**WORK TO COMPLETE**
Print the data exactly as it is given, please.

**DATA RECORDS**
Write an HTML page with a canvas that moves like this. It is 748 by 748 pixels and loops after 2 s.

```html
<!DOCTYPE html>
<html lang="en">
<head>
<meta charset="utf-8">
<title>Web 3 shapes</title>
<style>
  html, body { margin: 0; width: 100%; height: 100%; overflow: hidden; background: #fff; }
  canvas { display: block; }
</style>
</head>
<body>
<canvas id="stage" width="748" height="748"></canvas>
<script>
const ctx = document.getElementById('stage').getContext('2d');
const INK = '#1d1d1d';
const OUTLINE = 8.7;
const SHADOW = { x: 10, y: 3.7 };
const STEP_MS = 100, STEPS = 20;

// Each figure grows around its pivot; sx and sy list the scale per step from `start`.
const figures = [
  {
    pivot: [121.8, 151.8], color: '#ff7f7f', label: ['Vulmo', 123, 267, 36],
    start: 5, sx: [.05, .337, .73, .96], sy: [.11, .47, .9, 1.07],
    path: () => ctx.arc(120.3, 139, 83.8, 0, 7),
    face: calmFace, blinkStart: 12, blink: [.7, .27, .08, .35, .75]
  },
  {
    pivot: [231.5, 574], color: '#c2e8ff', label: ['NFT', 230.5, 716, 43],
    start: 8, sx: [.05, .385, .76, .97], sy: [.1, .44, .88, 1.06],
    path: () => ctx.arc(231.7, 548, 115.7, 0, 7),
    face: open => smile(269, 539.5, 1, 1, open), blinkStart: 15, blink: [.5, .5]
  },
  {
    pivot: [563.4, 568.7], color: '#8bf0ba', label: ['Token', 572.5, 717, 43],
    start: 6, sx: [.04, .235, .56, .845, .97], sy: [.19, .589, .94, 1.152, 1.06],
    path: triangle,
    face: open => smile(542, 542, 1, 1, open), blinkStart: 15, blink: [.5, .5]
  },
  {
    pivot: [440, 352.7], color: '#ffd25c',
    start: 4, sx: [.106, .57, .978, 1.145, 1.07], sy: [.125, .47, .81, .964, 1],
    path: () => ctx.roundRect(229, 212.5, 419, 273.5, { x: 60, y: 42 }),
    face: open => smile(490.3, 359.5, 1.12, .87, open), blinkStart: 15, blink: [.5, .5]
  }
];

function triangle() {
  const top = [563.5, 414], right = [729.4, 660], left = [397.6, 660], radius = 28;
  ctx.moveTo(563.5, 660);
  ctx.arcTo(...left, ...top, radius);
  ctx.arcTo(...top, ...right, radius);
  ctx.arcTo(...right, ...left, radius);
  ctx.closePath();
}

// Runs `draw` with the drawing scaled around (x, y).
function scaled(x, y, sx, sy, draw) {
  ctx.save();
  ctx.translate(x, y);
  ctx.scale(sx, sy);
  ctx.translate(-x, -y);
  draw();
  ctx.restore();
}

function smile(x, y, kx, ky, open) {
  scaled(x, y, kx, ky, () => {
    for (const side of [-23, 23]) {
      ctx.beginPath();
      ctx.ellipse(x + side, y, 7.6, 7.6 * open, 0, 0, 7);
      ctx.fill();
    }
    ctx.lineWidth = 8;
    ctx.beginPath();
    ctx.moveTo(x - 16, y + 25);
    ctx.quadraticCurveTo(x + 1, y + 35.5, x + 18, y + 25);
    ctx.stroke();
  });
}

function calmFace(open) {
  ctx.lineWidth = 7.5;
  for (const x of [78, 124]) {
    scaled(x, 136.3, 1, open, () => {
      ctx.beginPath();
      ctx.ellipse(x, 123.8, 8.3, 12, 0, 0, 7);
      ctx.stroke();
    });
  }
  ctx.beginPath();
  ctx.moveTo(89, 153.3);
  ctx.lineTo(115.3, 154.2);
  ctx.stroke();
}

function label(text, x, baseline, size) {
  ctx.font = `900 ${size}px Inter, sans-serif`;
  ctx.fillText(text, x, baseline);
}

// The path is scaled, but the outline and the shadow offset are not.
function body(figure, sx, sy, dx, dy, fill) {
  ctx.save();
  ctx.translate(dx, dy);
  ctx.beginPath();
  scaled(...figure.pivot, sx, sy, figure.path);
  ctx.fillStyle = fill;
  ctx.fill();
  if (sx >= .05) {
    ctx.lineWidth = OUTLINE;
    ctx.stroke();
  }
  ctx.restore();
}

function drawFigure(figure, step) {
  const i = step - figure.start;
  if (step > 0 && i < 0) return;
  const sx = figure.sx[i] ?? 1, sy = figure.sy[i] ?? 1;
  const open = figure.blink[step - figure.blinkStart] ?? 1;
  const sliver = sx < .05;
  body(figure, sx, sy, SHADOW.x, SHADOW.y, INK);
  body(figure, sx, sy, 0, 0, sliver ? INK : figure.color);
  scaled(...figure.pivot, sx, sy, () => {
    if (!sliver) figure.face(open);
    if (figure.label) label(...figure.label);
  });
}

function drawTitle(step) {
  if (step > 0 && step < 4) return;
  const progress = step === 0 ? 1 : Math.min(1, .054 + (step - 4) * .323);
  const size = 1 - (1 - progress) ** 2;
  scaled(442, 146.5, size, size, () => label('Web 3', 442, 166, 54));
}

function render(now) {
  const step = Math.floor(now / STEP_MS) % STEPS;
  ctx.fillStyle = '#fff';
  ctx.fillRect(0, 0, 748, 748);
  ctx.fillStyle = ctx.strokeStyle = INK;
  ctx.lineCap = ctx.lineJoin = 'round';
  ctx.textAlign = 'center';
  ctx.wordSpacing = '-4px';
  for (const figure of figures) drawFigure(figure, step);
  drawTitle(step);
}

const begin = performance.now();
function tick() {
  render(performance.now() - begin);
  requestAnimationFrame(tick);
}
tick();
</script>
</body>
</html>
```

**WRITTEN SOLUTION**
Write an HTML page with a canvas that moves like this. It is 748 by 748 pixels and loops after 2 s.

```html
<!DOCTYPE html>
<html lang="en">
<head>
<meta charset="utf-8">
<title>Web 3 shapes</title>
<style>
  html, body { margin: 0; width: 100%; height: 100%; overflow: hidden; background: #fff; }
  canvas { display: block; }
</style>
</head>
<body>
<canvas id="stage" width="748" height="748"></canvas>
<script>
const ctx = document.getElementById('stage').getContext('2d');
const INK = '#1d1d1d';
const OUTLINE = 8.7;
const SHADOW = { x: 10, y: 3.7 };
const STEP_MS = 100, STEPS = 20;

// Each figure grows around its pivot; sx and sy list the scale per step from `start`.
const figures = [
  {
    pivot: [121.8, 151.8], color: '#ff7f7f', label: ['Vulmo', 123, 267, 36],
    start: 5, sx: [.05, .337, .73, .96], sy: [.11, .47, .9, 1.07],
    path: () => ctx.arc(120.3, 139, 83.8, 0, 7),
    face: calmFace, blinkStart: 12, blink: [.7, .27, .08, .35, .75]
  },
  {
    pivot: [231.5, 574], color: '#c2e8ff', label: ['NFT', 230.5, 716, 43],
    start: 8, sx: [.05, .385, .76, .97], sy: [.1, .44, .88, 1.06],
    path: () => ctx.arc(231.7, 548, 115.7, 0, 7),
    face: open => smile(269, 539.5, 1, 1, open), blinkStart: 15, blink: [.5, .5]
  },
  {
    pivot: [563.4, 568.7], color: '#8bf0ba', label: ['Token', 572.5, 717, 43],
    start: 6, sx: [.04, .235, .56, .845, .97], sy: [.19, .589, .94, 1.152, 1.06],
    path: triangle,
    face: open => smile(542, 542, 1, 1, open), blinkStart: 15, blink: [.5, .5]
  },
  {
    pivot: [440, 352.7], color: '#ffd25c',
    start: 4, sx: [.106, .57, .978, 1.145, 1.07], sy: [.125, .47, .81, .964, 1],
    path: () => ctx.roundRect(229, 212.5, 419, 273.5, { x: 60, y: 42 }),
    face: open => smile(490.3, 359.5, 1.12, .87, open), blinkStart: 15, blink: [.5, .5]
  }
];

function triangle() {
  const top = [563.5, 414], right = [729.4, 660], left = [397.6, 660], radius = 28;
  ctx.moveTo(563.5, 660);
  ctx.arcTo(...left, ...top, radius);
  ctx.arcTo(...top, ...right, radius);
  ctx.arcTo(...right, ...left, radius);
  ctx.closePath();
}

// Runs `draw` with the drawing scaled around (x, y).
function scaled(x, y, sx, sy, draw) {
  ctx.save();
  ctx.translate(x, y);
  ctx.scale(sx, sy);
  ctx.translate(-x, -y);
  draw();
  ctx.restore();
}

function smile(x, y, kx, ky, open) {
  scaled(x, y, kx, ky, () => {
    for (const side of [-23, 23]) {
      ctx.beginPath();
      ctx.ellipse(x + side, y, 7.6, 7.6 * open, 0, 0, 7);
      ctx.fill();
    }
    ctx.lineWidth = 8;
    ctx.beginPath();
    ctx.moveTo(x - 16, y + 25);
    ctx.quadraticCurveTo(x + 1, y + 35.5, x + 18, y + 25);
    ctx.stroke();
  });
}

function calmFace(open) {
  ctx.lineWidth = 7.5;
  for (const x of [78, 124]) {
    scaled(x, 136.3, 1, open, () => {
      ctx.beginPath();
      ctx.ellipse(x, 123.8, 8.3, 12, 0, 0, 7);
      ctx.stroke();
    });
  }
  ctx.beginPath();
  ctx.moveTo(89, 153.3);
  ctx.lineTo(115.3, 154.2);
  ctx.stroke();
}

function label(text, x, baseline, size) {
  ctx.font = `900 ${size}px Inter, sans-serif`;
  ctx.fillText(text, x, baseline);
}

// The path is scaled, but the outline and the shadow offset are not.
function body(figure, sx, sy, dx, dy, fill) {
  ctx.save();
  ctx.translate(dx, dy);
  ctx.beginPath();
  scaled(...figure.pivot, sx, sy, figure.path);
  ctx.fillStyle = fill;
  ctx.fill();
  if (sx >= .05) {
    ctx.lineWidth = OUTLINE;
    ctx.stroke();
  }
  ctx.restore();
}

function drawFigure(figure, step) {
  const i = step - figure.start;
  if (step > 0 && i < 0) return;
  const sx = figure.sx[i] ?? 1, sy = figure.sy[i] ?? 1;
  const open = figure.blink[step - figure.blinkStart] ?? 1;
  const sliver = sx < .05;
  body(figure, sx, sy, SHADOW.x, SHADOW.y, INK);
  body(figure, sx, sy, 0, 0, sliver ? INK : figure.color);
  scaled(...figure.pivot, sx, sy, () => {
    if (!sliver) figure.face(open);
    if (figure.label) label(...figure.label);
  });
}

function drawTitle(step) {
  if (step > 0 && step < 4) return;
  const progress = step === 0 ? 1 : Math.min(1, .054 + (step - 4) * .323);
  const size = 1 - (1 - progress) ** 2;
  scaled(442, 146.5, size, size, () => label('Web 3', 442, 166, 54));
}

function render(now) {
  const step = Math.floor(now / STEP_MS) % STEPS;
  ctx.fillStyle = '#fff';
  ctx.fillRect(0, 0, 748, 748);
  ctx.fillStyle = ctx.strokeStyle = INK;
  ctx.lineCap = ctx.lineJoin = 'round';
  ctx.textAlign = 'center';
  ctx.wordSpacing = '-4px';
  for (const figure of figures) drawFigure(figure, step);
  drawTitle(step);
}

const begin = performance.now();
function tick() {
  render(performance.now() - begin);
  requestAnimationFrame(tick);
}
tick();
</script>
</body>
</html>
```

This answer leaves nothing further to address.